> [What the task asks]
Please filter the data below down to the lines holding the string "turned".

(Document images with source code)
──────────────────────────────

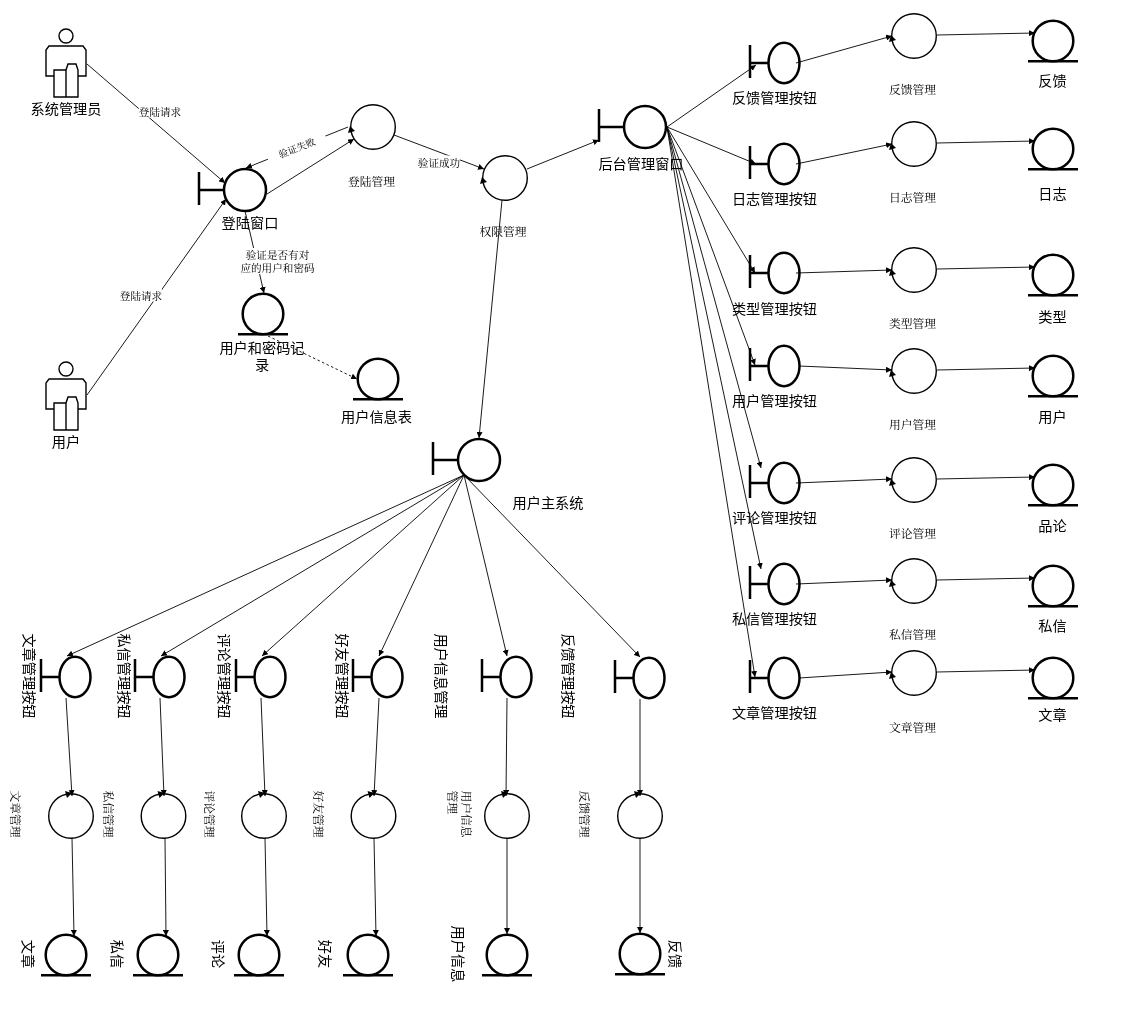
<!DOCTYPE html>
<html lang="zh-CN">
<head>
<meta charset="utf-8">
<title>登陆与管理协作图</title>
<style>
:root { --ink: #000; --paper: #fff; }
* { box-sizing: border-box; }
body { margin: 0; background: var(--paper); overflow: hidden; }
.diagram { position: relative; width: 1122px; height: 1024px; overflow: hidden; background: var(--paper); color: var(--ink); font-family: "Noto Sans CJK SC", sans-serif; font-size: 14.2px; line-height: 17px; }
.shapes { position: absolute; left: 0; top: 0; }
.heavy { fill: none; stroke: var(--ink); stroke-width: 2.5; }
.thin { fill: none; stroke: var(--ink); stroke-width: 1.4; }
.actor { fill: var(--paper); stroke: var(--ink); stroke-width: 1.4; }
.head { fill: var(--ink); }
.edges path { fill: none; stroke: var(--ink); stroke-width: .9; marker-end: url(#arrow); }
.edges .dotted { stroke-dasharray: 2.5 2.5; }
.label { position: absolute; left: var(--x); top: var(--y); transform: translate(-50%, calc(-50% - 1px)); margin: 0; white-space: nowrap; text-align: center; }
.control { font-family: "Noto Serif CJK SC", serif; font-size: 11.8px; line-height: 14px; }
.message { font-family: "Noto Serif CJK SC", serif; font-size: 10.6px; line-height: 13px; background: var(--paper); }
.tilted { font-size: 9.6px; padding: 0 12px; transform: translate(-50%, -50%) rotate(-21deg); }
.sideways { writing-mode: vertical-rl; text-orientation: sideways; transform: translate(calc(-50% + .7px), -50%); }
.control.sideways { transform: translate(calc(-50% + .7px), calc(-50% - 1px)); }
.start { text-align: start; }
</style>
</head>
<body>
<main class="diagram">
<svg class="shapes" width="1122" height="1024" viewBox="0 0 1122 1024" aria-hidden="true">
  <defs>
    <marker id="arrow" markerUnits="userSpaceOnUse" markerWidth="7" markerHeight="6" refX="6" refY="3" orient="auto"><path class="head" d="M0 0L6 3L0 6z"/></marker>
    <g id="actor" class="actor">
      <circle cx="0" cy="0" r="7"/>
      <path d="M-20 40V14L-17 10H17L20 14V40z"/>
      <path d="M-12 34H0V61H-12zM0 34L2 28H10L12 34V61H0z"/>
    </g>
    <g id="window" class="heavy"><circle r="21"/><path d="M-46-18V15M-46 0H-21"/></g>
    <g id="button" class="heavy"><ellipse rx="15.5" ry="20.3"/><path d="M-34-18V15M-34 0H-16"/></g>
    <g id="control"><circle class="thin" r="22.3"/><path class="head" d="M-23-1L-18 4L-25 6z"/></g>
    <g id="control-turned"><use href="#control" transform="rotate(90)"/></g>
    <g id="entity" class="heavy"><circle r="20.3"/><path d="M-25 20.3H25"/></g>
  </defs>

  <g class="actors">
    <use href="#actor" x="66" y="36"/>
    <use href="#actor" x="66" y="369"/>
  </g>
  <g class="windows">
    <use href="#window" x="245" y="190"/>
    <use href="#window" x="645" y="127"/>
    <use href="#window" x="479" y="460"/>
  </g>
  <g class="buttons">
    <use href="#button" x="784" y="63"/>
    <use href="#button" x="784" y="164"/>
    <use href="#button" x="784" y="273"/>
    <use href="#button" x="784" y="366"/>
    <use href="#button" x="784" y="483"/>
    <use href="#button" x="784" y="584"/>
    <use href="#button" x="784" y="678"/>
    <use href="#button" x="75" y="677"/>
    <use href="#button" x="169" y="677"/>
    <use href="#button" x="270" y="677"/>
    <use href="#button" x="387" y="677"/>
    <use href="#button" x="516" y="677"/>
    <use href="#button" x="649" y="678"/>
  </g>
  <g class="controls">
    <use href="#control" x="373" y="127"/>
    <use href="#control" x="505" y="178"/>
    <use href="#control" x="914" y="36"/>
    <use href="#control" x="914" y="144"/>
    <use href="#control" x="914" y="270"/>
    <use href="#control" x="914" y="371"/>
    <use href="#control" x="914" y="480"/>
    <use href="#control" x="914" y="581"/>
    <use href="#control" x="914" y="673"/>
    <use href="#control-turned" x="71" y="816"/>
    <use href="#control-turned" x="163.5" y="816"/>
    <use href="#control-turned" x="264" y="816"/>
    <use href="#control-turned" x="373.5" y="816"/>
    <use href="#control-turned" x="507" y="816"/>
    <use href="#control-turned" x="640" y="816"/>
  </g>
  <g class="entities">
    <use href="#entity" x="263" y="314"/>
    <use href="#entity" x="378" y="379"/>
    <use href="#entity" x="1053" y="41"/>
    <use href="#entity" x="1053" y="149"/>
    <use href="#entity" x="1053" y="275"/>
    <use href="#entity" x="1053" y="376"/>
    <use href="#entity" x="1053" y="485"/>
    <use href="#entity" x="1053" y="586"/>
    <use href="#entity" x="1053" y="678"/>
    <use href="#entity" x="66" y="955"/>
    <use href="#entity" x="158" y="955"/>
    <use href="#entity" x="259" y="955"/>
    <use href="#entity" x="368" y="955"/>
    <use href="#entity" x="507" y="955"/>
    <use href="#entity" x="640" y="954"/>
  </g>

  <g class="edges">
    <path d="M87 64L225 183"/>
    <path d="M87 395L226 199"/>
    <path d="M348 127L246 168"/>
    <path d="M267 194L354 139"/>
    <path d="M394 135L484 169"/>
    <path d="M527 169L599 140"/>
    <path d="M245 211L264 293"/>
    <path class="dotted" d="M268 336L357 379"/>
    <path d="M502 200L479 438"/>
  </g>
  <g class="edges">
    <path d="M667 127L756 65"/>
    <path d="M667 127L756 164"/>
    <path d="M667 127L755 273"/>
    <path d="M667 127L755 365"/>
    <path d="M667 127L761 468"/>
    <path d="M667 127L761 569"/>
    <path d="M667 127L755 677"/>
    <path d="M796 63L892 36"/><path d="M937 35L1035 33"/>
    <path d="M796 164L892 144"/><path d="M937 143L1035 141"/>
    <path d="M796 273L892 270"/><path d="M937 269L1035 267"/>
    <path d="M799 366L892 370"/><path d="M937 370L1035 368"/>
    <path d="M796 483L892 479"/><path d="M937 479L1035 477"/>
    <path d="M796 584L892 580"/><path d="M937 580L1035 578"/>
    <path d="M799 678L892 672"/><path d="M937 672L1035 670"/>
  </g>
  <g class="edges">
    <path d="M464 475L67 656"/>
    <path d="M464 475L161 656"/>
    <path d="M464 475L262 656"/>
    <path d="M464 475L379 656"/>
    <path d="M464 475L507 656"/>
    <path d="M464 475L640 657"/>
    <path d="M66 698L72 796"/><path d="M72 838L74 936"/>
    <path d="M160 698L164 796"/><path d="M165 838L166 936"/>
    <path d="M261 698L265 796"/><path d="M265 838L267 936"/>
    <path d="M379 698L374 796"/><path d="M374 838L376 936"/>
    <path d="M507 698L506 796"/><path d="M507 838V934"/>
    <path d="M640 699V796"/><path d="M640 838V933"/>
  </g>
</svg>

<section class="login">
  <p class="label" style="--x:66px;--y:109px">系统管理员</p>
  <p class="label" style="--x:66px;--y:442px">用户</p>
  <p class="label message" style="--x:160px;--y:112px">登陆请求</p>
  <p class="label message" style="--x:141px;--y:296px">登陆请求</p>
  <p class="label message tilted" style="--x:297px;--y:148px">验证失败</p>
  <p class="label message" style="--x:439px;--y:163px">验证成功</p>
  <p class="label message" style="--x:277.5px;--y:262px">验证是否有对<br>应的用户和密码</p>
  <p class="label" style="--x:250px;--y:223px">登陆窗口</p>
  <p class="label control" style="--x:371.5px;--y:182px">登陆管理</p>
  <p class="label control" style="--x:503px;--y:232px">权限管理</p>
  <p class="label" style="--x:262px;--y:357px">用户和密码记<br>录</p>
  <p class="label" style="--x:376.5px;--y:417px">用户信息表</p>
  <p class="label" style="--x:641px;--y:164px">后台管理窗口</p>
  <p class="label" style="--x:548px;--y:503px">用户主系统</p>
</section>

<section class="admin">
  <p class="label" style="--x:774.5px;--y:98px">反馈管理按钮</p>
  <p class="label control" style="--x:912.5px;--y:90px">反馈管理</p>
  <p class="label" style="--x:1052.5px;--y:81px">反馈</p>
  <p class="label" style="--x:774.5px;--y:199px">日志管理按钮</p>
  <p class="label control" style="--x:912.5px;--y:198px">日志管理</p>
  <p class="label" style="--x:1052.5px;--y:194px">日志</p>
  <p class="label" style="--x:774.5px;--y:309px">类型管理按钮</p>
  <p class="label control" style="--x:912.5px;--y:324px">类型管理</p>
  <p class="label" style="--x:1052.5px;--y:317px">类型</p>
  <p class="label" style="--x:774.5px;--y:401px">用户管理按钮</p>
  <p class="label control" style="--x:912.5px;--y:425px">用户管理</p>
  <p class="label" style="--x:1052.5px;--y:417px">用户</p>
  <p class="label" style="--x:774.5px;--y:518px">评论管理按钮</p>
  <p class="label control" style="--x:912.5px;--y:534px">评论管理</p>
  <p class="label" style="--x:1052.5px;--y:526px">品论</p>
  <p class="label" style="--x:774.5px;--y:619px">私信管理按钮</p>
  <p class="label control" style="--x:912.5px;--y:635px">私信管理</p>
  <p class="label" style="--x:1052.5px;--y:626px">私信</p>
  <p class="label" style="--x:774.5px;--y:713px">文章管理按钮</p>
  <p class="label control" style="--x:912.5px;--y:728px">文章管理</p>
  <p class="label" style="--x:1052.5px;--y:715px">文章</p>
</section>

<section class="member">
  <p class="label sideways" style="--x:29px;--y:676px">文章管理按钮</p>
  <p class="label control sideways" style="--x:15px;--y:815px">文章管理</p>
  <p class="label sideways" style="--x:28px;--y:954px">文章</p>
  <p class="label sideways" style="--x:124px;--y:676px">私信管理按钮</p>
  <p class="label control sideways" style="--x:108px;--y:815px">私信管理</p>
  <p class="label sideways" style="--x:117px;--y:954px">私信</p>
  <p class="label sideways" style="--x:224px;--y:676px">评论管理按钮</p>
  <p class="label control sideways" style="--x:209px;--y:815px">评论管理</p>
  <p class="label sideways" style="--x:218px;--y:954px">评论</p>
  <p class="label sideways" style="--x:342px;--y:676px">好友管理按钮</p>
  <p class="label control sideways" style="--x:318px;--y:815px">好友管理</p>
  <p class="label sideways" style="--x:325px;--y:954px">好友</p>
  <p class="label sideways" style="--x:441px;--y:676px">用户信息管理</p>
  <p class="label control sideways start" style="--x:459px;--y:815px">用户信息<br>管理</p>
  <p class="label sideways" style="--x:458px;--y:954px">用户信息</p>
  <p class="label sideways" style="--x:568px;--y:676px">反馈管理按钮</p>
  <p class="label control sideways" style="--x:584px;--y:815px">反馈管理</p>
  <p class="label sideways" style="--x:675px;--y:954px">反馈</p>
</section>
</main>
</body>
</html>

──────────────────────────────

> [Exercise response]
    <g id="control-turned"><use href="#control" transform="rotate(90)"/></g>
    <use href="#control-turned" x="71" y="816"/>
    <use href="#control-turned" x="163.5" y="816"/>
    <use href="#control-turned" x="264" y="816"/>
    <use href="#control-turned" x="373.5" y="816"/>
    <use href="#control-turned" x="507" y="816"/>
    <use href="#control-turned" x="640" y="816"/>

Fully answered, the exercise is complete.